Dwelling for an hour and a half on the mystery of reality, guided by a teacher who carries the thought to its’ extremes. To be, or nothingness. The entity, or the ‘non-entity.’ Becoming, or the eternal. A few hundred fascinated people followed the elevated reasoning of philosopher Emanuele Severino who came from Brescia for the first ‘Lecture of Sophia’ of 2013: ‘On the Meaning of Truth.’
A cordial relationship was established from the very first moments – where intelligence moves the heart – between the thinker and those present at the dissertation in Loppiano’s Auditorium, so that the deep listening encountered incited the 84 year old philosopher to share the intellectual walk of a life more than to offer a lectio magistralis.
Warmly introduced by his friend Piero Coda, rector of the IUS, Severino gives, with admirable style, his thought on the eternity of being and on the becoming of reality. In the hall one listened to the breath of philosophy. We were involved in an interior dialogue that gathered the happenings of each one around the essential question on truth, which said philosophy of our time seems to want to escape from.
It is an all-round reflection on the results of western civilization. For Severino it is not the becoming, but eternity which sustains the world. The becoming is fearful: ‘The happier we are, the more we fear losing happiness’, he explains. The philosopher finds that the known Greek expression that marks the beginning of philosophy – thauma, conventionally translated with the idea of marvel - in reality should be understood in another way, as anguish of the unknown, as fear of suffering and death.

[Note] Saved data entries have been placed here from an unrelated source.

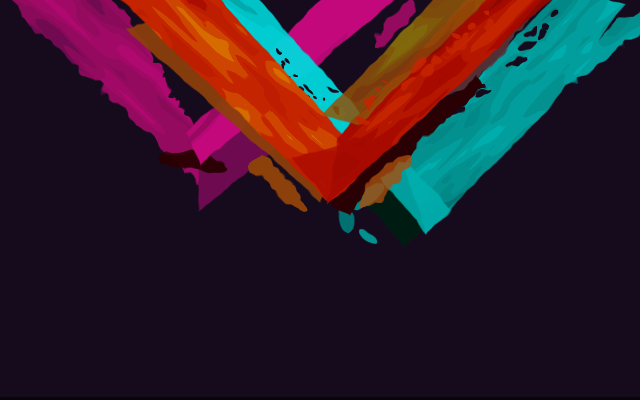
Give the GLSL for this background, as a Shadertoy shader.

```glsl
const vec3 NIGHT = vec3(0.085, 0.045, 0.115);
const vec3 PLUM = vec3(0.43, 0.04, 0.31);
const vec3 MAGENTA = vec3(0.58, 0.04, 0.37);
const vec3 PINK = vec3(0.76, 0.03, 0.48);
const vec3 MAROON = vec3(0.16, 0.0, 0.01);
const vec3 RED = vec3(0.66, 0.04, 0.0);
const vec3 SCARLET = vec3(0.77, 0.14, 0.0);
const vec3 ORANGE = vec3(0.84, 0.42, 0.0);
const vec3 RUST = vec3(0.55, 0.25, 0.04);
const vec3 OLIVE = vec3(0.58, 0.47, 0.03);
const vec3 DEEP_TEAL = vec3(0.0, 0.44, 0.44);
const vec3 TEAL = vec3(0.01, 0.57, 0.56);
const vec3 AQUA = vec3(0.0, 0.68, 0.68);
const vec3 CYAN = vec3(0.0, 0.84, 0.86);
const vec3 PINE = vec3(0.0, 0.11, 0.07);

float hash(vec2 p) {
    return fract(sin(dot(p, vec2(127.1, 311.7))) * 43758.5);
}

// Bilinear noise keeps the paint patches angular
float noise(vec2 p) {
    vec2 i = floor(p), f = p - i;
    vec2 e = vec2(0, 1);
    return mix(mix(hash(i), hash(i + e.yx), f.x),
               mix(hash(i + e), hash(i + e.yy), f.x), f.y);
}

vec2 warp(vec2 p, float amount) {
    vec2 coarse = vec2(noise(p * 5.0), noise(p * 5.0 + 40.0));
    vec2 fine = vec2(noise(p * 14.0 + 9.0), noise(p * 14.0 + 70.0));
    return p + amount * (coarse + 0.5 * fine - 0.75);
}

float cross2(vec2 a, vec2 b) { return a.x * b.y - a.y * b.x; }

float side(vec2 p, vec2 a, vec2 b) {
    return cross2(p - a, normalize(b - a));
}

// Convex quadrilateral, either winding
float quad(vec2 p, vec2 a, vec2 b, vec2 c, vec2 d) {
    float s = sign(cross2(b - a, c - a));
    return max(max(s * side(p, a, b), s * side(p, b, c)),
               max(s * side(p, c, d), s * side(p, d, a)));
}

// Flake tapering towards both ends
float flake(vec2 p, vec2 a, vec2 b, float width) {
    vec2 e = b - a;
    float t = clamp(dot(p - a, e) / dot(e, e), 0.0, 1.0);
    return length(p - a - e * t) - width * sqrt(4.0 * t * (1.0 - t));
}

// Torn chips scattered along a line
float chips(vec2 p, vec2 a, vec2 b, float spread, float size) {
    float d = 1e3;
    for (float i = 0.0; i < 14.0; i++) {
        vec2 jitter = vec2(hash(vec2(i, a.x)), hash(vec2(i, b.y))) - 0.5;
        vec2 c = mix(a, b, (i + 0.5) / 14.0) + jitter * spread;
        vec2 reach = normalize(b - a + jitter) * size * (0.6 + jitter.x);
        d = min(d, flake(p, c - reach, c + reach, size * 0.35));
    }
    return d;
}

// Flat-toned bristle streaks running along a direction
vec3 pigment(vec2 p, vec2 dir, vec3 dark, vec3 mid, vec3 light) {
    vec2 q = vec2(dot(p, dir), cross2(dir, p));
    float n = 0.65 * noise(q * vec2(1.3, 5.0)) + 0.35 * noise(q * vec2(3.0, 15.0) + 20.0);
    float level = n * 7.0;
    float t = (floor(level) + smoothstep(0.85, 1.0, fract(level))) / 6.0;
    vec3 c = mix(dark, mid, smoothstep(0.1, 0.45, t));
    return mix(c, light, smoothstep(0.5, 0.85, t));
}

vec3 paint(vec3 base, vec3 c, float d, float alpha, float px) {
    return mix(base, c, alpha * smoothstep(px, -px, d));
}

void mainImage(out vec4 fragColor, in vec2 fragCoord) {
    // Canvas is 4.8 units tall, measured down from the top
    float px = 4.8 / iResolution.y;
    vec2 p = vec2(fragCoord.x, iResolution.y - fragCoord.y) * px;
    p.x *= 7.68 / (iResolution.x * px);
    vec2 r = warp(p, 0.13), s = warp(p, 0.04);
    vec2 fall = normalize(vec2(1, 0.95)), rise = normalize(vec2(1, -0.98));
    vec3 col = NIGHT;

    // Magenta chevron
    vec3 plum = pigment(p, fall, PLUM, MAGENTA, mix(MAGENTA, PINK, 0.6));
    vec3 pink = pigment(p, rise, MAGENTA, PINK, PINK);
    col = paint(col, plum, quad(r, vec2(-0.1, -0.2), vec2(1.25, -0.2), vec2(2.4, 1.55), vec2(2.38, 2.2)), 1.0, px);
    col = paint(col, PLUM, quad(s, vec2(1.75, 1.85), vec2(2.38, 2.0), vec2(3.4, 1.25), vec2(2.38, 2.54)), 1.0, px);
    col = paint(col, PLUM, quad(s, vec2(2.38, 2.54), vec2(2.38, 2.0), vec2(3.6, 0.9), vec2(3.4, 1.7)), 1.0, px);
    col = paint(col, MAROON, flake(r, vec2(1.92, 1.88), vec2(2.72, 1.97), 0.11), 0.95, px);
    col = paint(col, pink, quad(s, vec2(2.4, 1.98), vec2(2.25, 1.6), vec2(4.0, -0.15), vec2(4.85, -0.1)), 1.0, px);
    col = paint(col, MAGENTA, flake(r, vec2(4.5, 0.54), vec2(4.96, 0.02), 0.11), 1.0, px);
    col = paint(col, NIGHT, chips(r, vec2(1.85, 0.7), vec2(2.35, 1.4), 0.15, 0.1), 1.0, px);

    // Cyan chevron, with its dark underside
    vec3 teal = pigment(p, rise, DEEP_TEAL, TEAL, AQUA);
    vec3 cyan = pigment(p, fall, AQUA, CYAN, CYAN);
    col = paint(col, PINE, quad(s, vec2(4.4, 2.45), vec2(4.85, 2.95), vec2(5.15, 2.65), vec2(4.6, 2.05)), 1.0, px);
    col = paint(col, cyan, quad(s, vec2(2.55, -0.1), vec2(3.02, -0.1), vec2(4.38, 1.42), vec2(4.12, 1.68)), 0.95, px);
    col = paint(col, NIGHT, chips(r, vec2(3.3, 0.6), vec2(4.0, 1.3), 0.25, 0.07), 1.0, px);
    col = paint(col, teal, quad(r, vec2(6.85, 1.0), vec2(6.9, 0.72), vec2(7.8, 0.0), vec2(7.75, 0.4)), 1.0, px);
    col = paint(col, teal, quad(s, vec2(4.8, 1.85), vec2(5.12, 2.81), vec2(6.6, 1.3), vec2(6.35, 0.35)), 1.0, px);
    col = paint(col, teal, quad(s, vec2(6.6, 1.3), vec2(5.8, 0.88), vec2(6.75, -0.15), vec2(7.5, 0.05)), 1.0, px);
    col = paint(col, AQUA, quad(s, vec2(4.56, 2.12), vec2(4.8, 1.85), vec2(5.4, 2.5), vec2(5.12, 2.81)), 0.9, px);
    col = paint(col, NIGHT, chips(r, vec2(5.0, 1.65), vec2(6.8, 0.08), 0.2, 0.12), 1.0, px);
    col = paint(col, DEEP_TEAL, flake(s, vec2(4.12, 2.48), vec2(4.2, 2.8), 0.09), 1.0, px);
    col = paint(col, TEAL, flake(s, vec2(4.33, 2.76), vec2(4.52, 2.92), 0.05), 1.0, px);
    col = paint(col, TEAL, flake(s, vec2(4.25, 2.5), vec2(4.62, 2.2), 0.08), 0.9, px);

    // Red chevron over its shadow and translucent orange edges
    vec3 ember = pigment(p, fall, RED, SCARLET, ORANGE);
    vec3 blood = pigment(p, rise, RED * 0.8, RED, SCARLET);
    col = paint(col, vec3(0.34, 0.2, 0.22), quad(r, vec2(5.2, 1.2), vec2(5.4, 0.7), vec2(6.6, -0.1), vec2(5.9, 0.85)), 0.9, px);
    col = paint(col, MAROON, quad(r, vec2(3.9, 2.35), vec2(4.15, 2.56), vec2(5.8, 1.03), vec2(5.72, 0.88)), 1.0, px);
    col = paint(col, RUST, quad(s, vec2(1.5, 0.35), vec2(1.9, 0.2), vec2(4.0, 2.1), vec2(3.85, 2.42)), 0.93, px);
    col = paint(col, ember, quad(s, vec2(1.3, -0.15), vec2(2.55, -0.1), vec2(4.15, 1.65), vec2(3.95, 2.42)), 1.0, px);
    col = paint(col, blood, quad(s, vec2(3.95, 2.45), vec2(4.05, 1.65), vec2(5.7, -0.1), vec2(6.7, -0.1)), 1.0, px);
    col = paint(col, RED, quad(s, vec2(3.5, 1.9), vec2(4.05, 1.75), vec2(4.6, 1.75), vec2(3.95, 2.42)), 0.8, px);
    vec3 ochre = pigment(p, rise, RUST, mix(RUST, OLIVE, 0.4), OLIVE);
    col = paint(col, ochre, quad(s, vec2(3.85, 1.4), vec2(4.3, 1.5), vec2(5.95, -0.1), vec2(5.3, -0.1)), 0.85, px);
    col = paint(col, SCARLET, chips(r, vec2(4.3, 1.4), vec2(6.0, 0.1), 0.2, 0.12), 0.9, px);
    col = paint(col, RUST, flake(r, vec2(3.02, 1.9), vec2(3.68, 2.5), 0.11), 1.0, px);
    col = paint(col, RUST * 1.2, flake(r, vec2(4.36, 2.48), vec2(4.9, 1.85), 0.1), 0.8, px);

    // Dark strip at the foot
    col = paint(col, NIGHT * 0.35, 4.765 - p.y, 1.0, px);
    fragColor = vec4(col, 1.0);
}
```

He clarifies by saying that the errror began with Greek philosophy in the moment in which it no longer negated the non-being and created space for becoming. From that moment, the western world, in order to protect itself from the ‘horror’ of becoming, seeks a remedy. For Severino, even Christianity is a life attempted by humanity towards certain knowledge, as is taking refuge in science and technology on the part of human civilizations.
To think that reality is a constant becoming, a ‘becoming something other’ is folly, he asserts, an error that brings one to conceive of death as an annihilation. For the Brescian philosopher we are not ‘a becoming something other.’ We are eternal, destined to a return; we are beyond life from the very beginning. These reflections, given by an amiable and distinguished philosopher, shake and provoke the same philosophy, science and technology, the market and politics, the god of theologies. It is a philosophy that invites to a dialogue. A philosophy that, one could say, meets naturally with that sophia to which this same University Institute is guest: a place ‘intelligently Catholic,’ as Severino defines it almost nonchalantly. After all, what is wisdom – he comments, revealing the etimological meaning of the word sophia – if not clearest light?
We have experienced the ‘joy of meeting,’ as Piero Coda said in bringing the evening to a close. It will be useful to meet again, to explore the beauty of thinking together, to enter into the words that the experience of the sophia –and of Sophia – suggests, while facing the most ardent questions of yesterday and of today. Emanuele Severino has promised he will return to Loppiano, to continue the conversation just begun.
Text: Michel Bronzwaer